President Obama will pitch a new $1 billion climate change resilience fund during a visit Friday to California.
The fund, which would need to be approved by Congress, is intended to help communities dealing with negative weather that's the result of climate change.
During a call with reporters on Thursday evening, the assistant to the president on science and technology, John Holdren, said, without any doubt, the severe drought plaguing California and a number of other states across the country is tied to climate change.
"Weather practically everywhere is being caused by climate change," Holdren said.
The administration's fund would invest in research to gather data on the impacts of climate change, help communities prepare for them and support innovative technologies and infrastructure to ready the country "in the face of a changing climate."

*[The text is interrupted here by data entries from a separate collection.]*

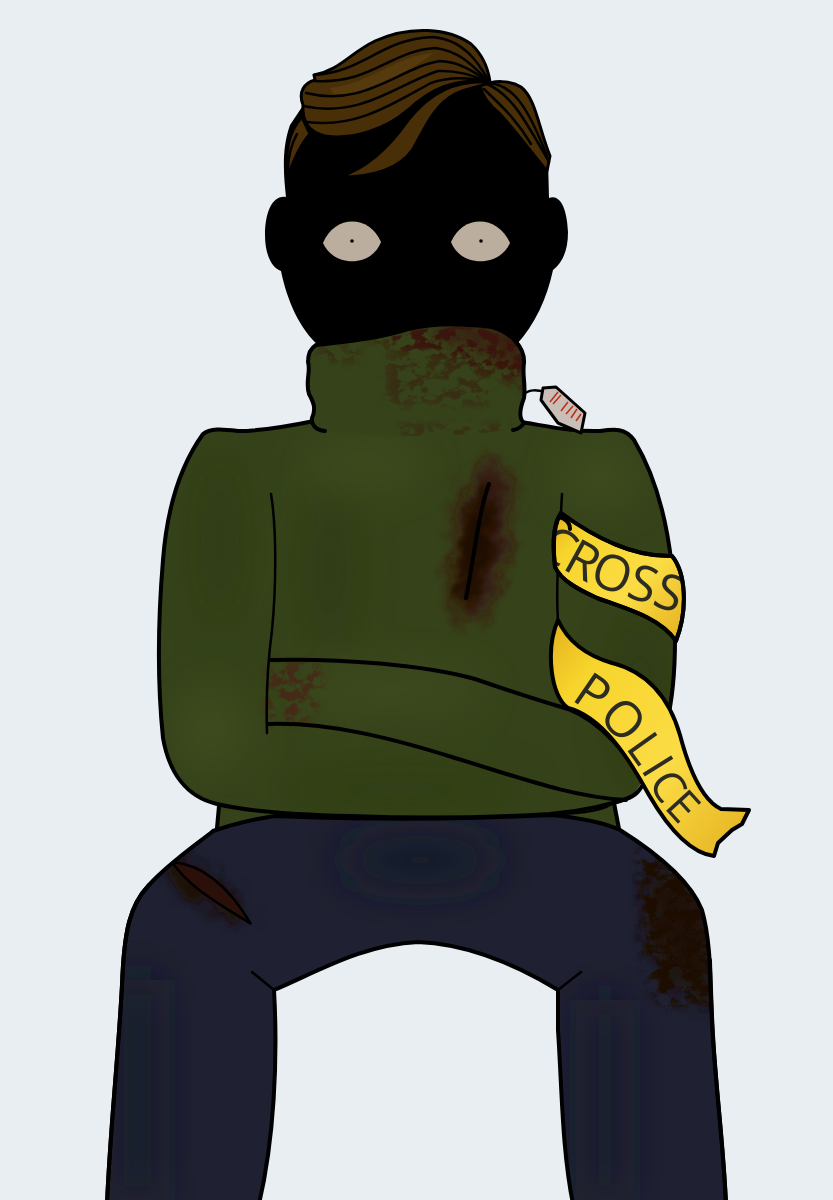
<!DOCTYPE html>
<html lang="en">
<head>
<meta charset="utf-8">
<title>Seated figure with police tape</title>
<style>
:root {
  --backdrop: #e8eef2;
  --ink: #000;
  --sweater: #36431a;
  --sweater-light: #4b5828;
  --sweater-dark: #28320f;
  --jeans: #1f2031;
  --jeans-dark: #191a29;
  --hair: #482f08;
  --hair-light: #553a0d;
  --eye: #bcae9f;
  --blood: #3a140a;
  --blood-dark: #1f0a05;
  --tape: #f7d52c;
  --tape-shade: #e3b01e;
  --tape-text: #2c2c20;
  --tag: #c9bfb8;
  --tag-mark: #c0301c;
}
html, body { margin: 0; height: 100%; overflow: hidden; background: var(--backdrop); }
svg { display: block; width: 833px; height: 1200px; }
.line { fill: none; stroke: var(--ink); stroke-linecap: round; stroke-linejoin: round; stroke-width: 4; }
.thin { stroke-width: 2.5; }
.sweater { fill: var(--sweater); }
.jeans { fill: var(--jeans); }
.hair { fill: var(--hair); stroke: var(--ink); stroke-width: 3; stroke-linejoin: round; }
.tape { fill: url(#tape-fill); stroke: var(--ink); stroke-width: 4; stroke-linejoin: round; }
.lettering { fill: var(--tape-text); font-family: "Open Sans", "Noto Sans", sans-serif; font-size: 50px; }
</style>
</head>
<body>
<svg viewBox="0 0 833 1200" role="img" aria-label="Seated figure with a black face, pale eyes, torn green turtleneck and police tape around one arm">
  <defs>
    <linearGradient id="tape-fill" x1="0" y1="0" x2="1" y2="1">
      <stop offset="0" stop-color="var(--tape-shade)"/>
      <stop offset=".2" stop-color="var(--tape)"/>
      <stop offset=".6" stop-color="#fbdc45"/>
      <stop offset="1" stop-color="var(--tape-shade)"/>
    </linearGradient>
    <filter id="soft" x="-50%" y="-50%" width="200%" height="200%"><feGaussianBlur stdDeviation="22"/></filter>
    <filter id="stain" x="-50%" y="-50%" width="200%" height="200%">
      <feGaussianBlur in="SourceGraphic" stdDeviation="8" result="blur"/>
      <feTurbulence type="fractalNoise" baseFrequency=".05" numOctaves="3" seed="4"/>
      <feDisplacementMap in="blur" scale="26" xChannelSelector="R" yChannelSelector="G"/>
    </filter>
    <filter id="speckle" x="-20%" y="-20%" width="140%" height="140%">
      <feGaussianBlur in="SourceGraphic" stdDeviation="5" result="blur"/>
      <feTurbulence type="fractalNoise" baseFrequency=".07 .1" numOctaves="4" seed="9"/>
      <feColorMatrix values="0 0 0 0 0  0 0 0 0 0  0 0 0 0 0  8 0 0 0 -3.7" result="grain"/>
      <feComposite in="blur" in2="grain" operator="in"/>
    </filter>
    <path id="torso" d="M314 421C285 427 260 431 238 431C222 429 210 428 203 434C180 466 167 508 163 560C158 620 157 680 163 738C169 772 186 797 217 804L217 828H620L614 802C625 801 634 796 640 785C661 750 675 710 675 640C676 560 664 490 634 440C625 428 615 429 600 431C570 432 543 425 514 421Z"/>
    <path id="collar" d="M316 345C352 341 380 338 408 329C440 321 477 325 492 327C512 333 525 348 524 363C522 375 526 385 524 398C519 411 519 419 524 423C517 432 508 430 498 431C450 438 370 437 325 431C315 430 311 424 312 418C316 409 314 403 309 394C305 382 311 371 308 362C308 354 311 348 316 345Z"/>
    <path id="trousers" d="M107 1204C110 1130 118 1060 122 985C124 930 130 905 149 885C170 862 200 842 213 831C236 823 255 819 275 816C370 820 470 819 553 815C580 818 605 823 620 830C655 852 690 880 702 910C712 945 710 990 713 1035C716 1090 724 1150 726 1204H573C562 1150 562 1090 558 1030V990C520 967 470 944 418 942C360 945 315 973 274 990C278 1060 274 1140 259 1204Z"/>
    <path id="upper-tape" d="M561 513C595 538 634 557 672 556C686 573 688 610 676 641C660 617 624 608 597 598C577 589 561 580 555 567C553 548 552 526 561 513Z"/>
    <path id="upper-baseline" d="M536 549Q548 562 565 570C602 594 646 599 700 624"/>
    <path id="lower-baseline" d="M570 700C608 720 633 757 648 782C662 807 672 822 710 850"/>
    <clipPath id="torso-clip"><use href="#torso"/></clipPath>
    <clipPath id="collar-clip"><use href="#collar"/></clipPath>
    <clipPath id="trousers-clip"><use href="#trousers"/></clipPath>
    <clipPath id="upper-tape-clip"><use href="#upper-tape"/></clipPath>
  </defs>

  <rect width="833" height="1200" fill="var(--backdrop)"/>

  <g id="head">
    <path d="M290 125C281 150 284 178 286 197C272 195 265 213 265 235C265 255 272 268 281 271C287 300 299 328 319 346L414 380L516 345C535 325 547 298 553 270C563 262 568 250 568 232C567 208 560 194 549 198L548 160L500 82L320 80Z" fill="var(--ink)"/>
    <g id="eyes" fill="var(--eye)">
      <path d="M323 243C334 215 369 214 381 242C372 267 334 268 323 243Z"/>
      <path d="M451 242C463 214 498 215 510 243C499 268 460 267 451 242Z"/>
      <circle cx="352" cy="241" r="1.8" fill="var(--ink)"/>
      <circle cx="481" cy="241" r="1.8" fill="var(--ink)"/>
    </g>
  </g>

  <g id="hair">
    <path class="hair" d="M302 117C288 132 285 152 287 178C293 163 299 146 310 134Z"/>
    <path class="hair" d="M480 86C494 80 510 80 521 87C536 99 538 126 550 156L547 171C531 152 515 130 500 114C489 105 482 96 480 86Z"/>
    <path class="hair" d="M490 82C455 80 431 92 409 119C391 145 369 168 339 177C375 177 400 168 413 149C425 128 434 105 455 94C468 88 480 87 490 82Z"/>
    <path class="hair" d="M314 75C340 70 350 53 375 41C410 25 449 28 471 44C483 55 488 67 490 82C455 78 432 88 408 110C385 130 352 140 325 136C307 132 302 120 303 105C298 92 304 83 315 80Z"/>
    <path d="M330 88C375 82 394 56 434 53C412 68 384 91 334 95Z" fill="var(--hair-light)"/>
    <g class="line thin">
      <path d="M314 75C364 72 381 39 432 37C463 39 478 62 489 81"/>
      <path d="M315 81C372 84 390 51 435 48C461 51 475 68 489 82"/>
      <path d="M306 93C365 108 400 67 440 61C461 62 476 73 489 82"/>
      <path d="M303 106C362 119 399 83 438 71C460 70 475 77 489 82"/>
      <path d="M307 122C358 129 397 101 431 83C451 76 472 78 489 82"/>
      <path d="M484 83C511 92 526 122 549 162M488 83C514 84 529 110 547 156M484 89C499 104 515 117 531 144"/>
      <path d="M297 134C291 145 288 157 288 170"/>
    </g>
  </g>

  <g id="sweater">
    <use href="#torso" class="sweater"/>
    <g clip-path="url(#torso-clip)">
      <g filter="url(#soft)" opacity=".45">
        <ellipse cx="365" cy="465" rx="60" ry="20" fill="var(--sweater-light)"/>
        <ellipse cx="600" cy="475" rx="40" ry="30" fill="var(--sweater-light)"/>
        <ellipse cx="210" cy="730" rx="35" ry="40" fill="var(--sweater-light)"/>
        <ellipse cx="390" cy="690" rx="95" ry="18" fill="var(--sweater-light)"/>
        <ellipse cx="220" cy="540" rx="20" ry="90" fill="var(--sweater-dark)"/>
        <ellipse cx="330" cy="570" rx="25" ry="80" fill="var(--sweater-dark)"/>
        <ellipse cx="640" cy="700" rx="25" ry="90" fill="var(--sweater-dark)"/>
        <ellipse cx="400" cy="790" rx="130" ry="15" fill="var(--sweater-dark)"/>
      </g>
      <g id="chest-wound" filter="url(#stain)">
        <ellipse cx="480" cy="540" rx="28" ry="84" transform="rotate(9 480 540)" fill="var(--blood)" opacity=".75"/>
        <ellipse cx="477" cy="545" rx="14" ry="66" transform="rotate(9 477 545)" fill="var(--blood-dark)"/>
      </g>
      <path d="M268 662H318Q330 695 306 723H268Z" fill="#4a2212" opacity=".75" filter="url(#speckle)"/>
    </g>
    <g class="line">
      <path d="M314 421C285 427 260 431 238 431C222 429 210 428 203 434C180 466 167 508 163 560C158 620 157 680 163 738C169 772 186 797 217 804C250 812 300 815 350 816C430 819 500 817 550 814C585 811 615 803 626 799C636 796 640 790 645 781C663 745 675 710 675 640C676 560 664 490 634 440C625 428 615 429 600 431C570 432 543 425 514 421"/>
      <path d="M219 806L217 828M614 803L619 829"/>
      <path d="M555 814C585 814 608 809 614 802" class="thin"/>
      <path d="M271 494C277 530 276 590 272 630C268 660 266 700 267 733" class="thin"/>
      <path d="M562 494C559 550 554 600 560 640" class="thin"/>
      <path d="M270 660C340 658 425 665 475 679C510 691 537 700 568 709C602 722 631 758 647 787"/>
      <path d="M268 724C330 722 395 739 455 758C515 776 570 797 626 800"/>
      <path d="M489 484C479 510 474 558 466 598"/>
    </g>
  </g>

  <g id="turtleneck">
    <use href="#collar" class="sweater"/>
    <g clip-path="url(#collar-clip)">
      <path d="M365 337L425 322L530 325V388C488 377 457 350 410 353Z" fill="var(--blood)" filter="url(#speckle)"/>
      <path d="M435 321H530V385Q500 355 435 335Z" fill="var(--blood)" opacity=".7" filter="url(#stain)"/>
      <path d="M318 345H360V362H318ZM385 355H490V405H385ZM400 424H510V438H400Z" fill="var(--blood)" opacity=".45" filter="url(#speckle)"/>
    </g>
    <path class="line" d="M325 431C315 430 311 424 312 418C316 409 314 403 309 394C305 382 311 371 308 362C308 354 311 348 316 345C352 341 380 338 408 329C440 321 477 325 492 327C512 333 525 348 524 363C522 375 526 385 524 398C519 411 519 419 524 423Q520 429 513 430"/>
  </g>

  <g id="price-tag">
    <path class="line thin" d="M524 394C530 389 537 390 546 392"/>
    <path d="M541 400L543 388L556 387L585 413L581 433L558 423Z" fill="var(--tag)" stroke="var(--ink)" stroke-width="3" stroke-linejoin="round"/>
    <path d="M550 402L558 392M553 404L561 395M561 411L568 402M566 414L573 406M571 418L577 409M576 421L581 414" stroke="var(--tag-mark)" stroke-width="1.6"/>
  </g>

  <g id="jeans">
    <use href="#trousers" class="jeans"/>
    <g clip-path="url(#trousers-clip)">
      <g filter="url(#soft)" fill="var(--jeans-dark)">
        <rect x="120" y="980" width="35" height="220"/>
        <rect x="590" y="1000" width="30" height="200"/>
        <ellipse cx="420" cy="860" rx="80" ry="25"/>
      </g>
      <g filter="url(#stain)">
        <path d="M168 856Q218 865 249 922Q211 912 172 884Z" fill="var(--blood-dark)"/>
        <path d="M652 872Q700 875 711 925V1012Q675 988 650 945Q640 905 652 872Z" fill="var(--blood-dark)" opacity=".85"/>
      </g>
      <path d="M640 850H715V1005H660Q635 960 640 850Z" fill="var(--blood-dark)" filter="url(#speckle)"/>
      <path d="M172 862C198 864 226 882 251 924C225 907 190 889 172 862Z" fill="#2b1009" stroke="var(--ink)" stroke-width="2.5"/>
    </g>
    <use href="#trousers" class="line"/>
    <path class="line" stroke-width="5" d="M107 1204C110 1130 118 1060 122 985C124 930 130 905 149 885M710 960C711 1060 722 1120 726 1204"/>
    <path class="line thin" d="M252 972L274 990M581 972L558 990"/>
  </g>

  <g id="police-tape">
    <use href="#upper-tape" class="tape"/>
    <g clip-path="url(#upper-tape-clip)">
      <text class="lettering"><textPath href="#upper-baseline">CROSS</textPath></text>
    </g>
    <use href="#upper-tape" class="line"/>
    <path class="line" d="M559 517Q570 520 570 529"/>
    <path class="tape" d="M558 620C568 642 588 656 612 663C644 671 668 694 680 735C690 773 704 801 721 809L749 810L742 824L732 830L718 843L714 856C690 853 667 826 649 795C632 764 604 717 568 708C551 697 545 650 558 620Z"/>
    <text class="lettering" letter-spacing="2"><textPath href="#lower-baseline">PO<tspan font-size="47">LI</tspan><tspan font-size="44">CE</tspan></textPath></text>
  </g>
</svg>
</body>
</html>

"Recent events have reinforced our knowledge that our communities and economy remain vulnerable to extreme weather and natural hazards," the administration said in a statement on Thursday.
Obama will propose the fund Friday after visiting with farmers in Fresno, Calif.
The new fund — separate from Obama's climate agenda announced in June — will be detailed in the president's 2015 budget, set for release next month.
While Obama has said he will use his executive authority to push his climate agenda and other policies during what he dubbed his "year of action," the president would need approval from Congress for the fund.
When asked if talk of climate change tied to extreme weather events, like California's drought, by Obama would become more frequent, Holdren said it already has been a recurring talking point for the president.
Holdren added: "You can expect the president will talk about the connection between increasing frequency in the intensity of drought and climate change on Friday" and in the future.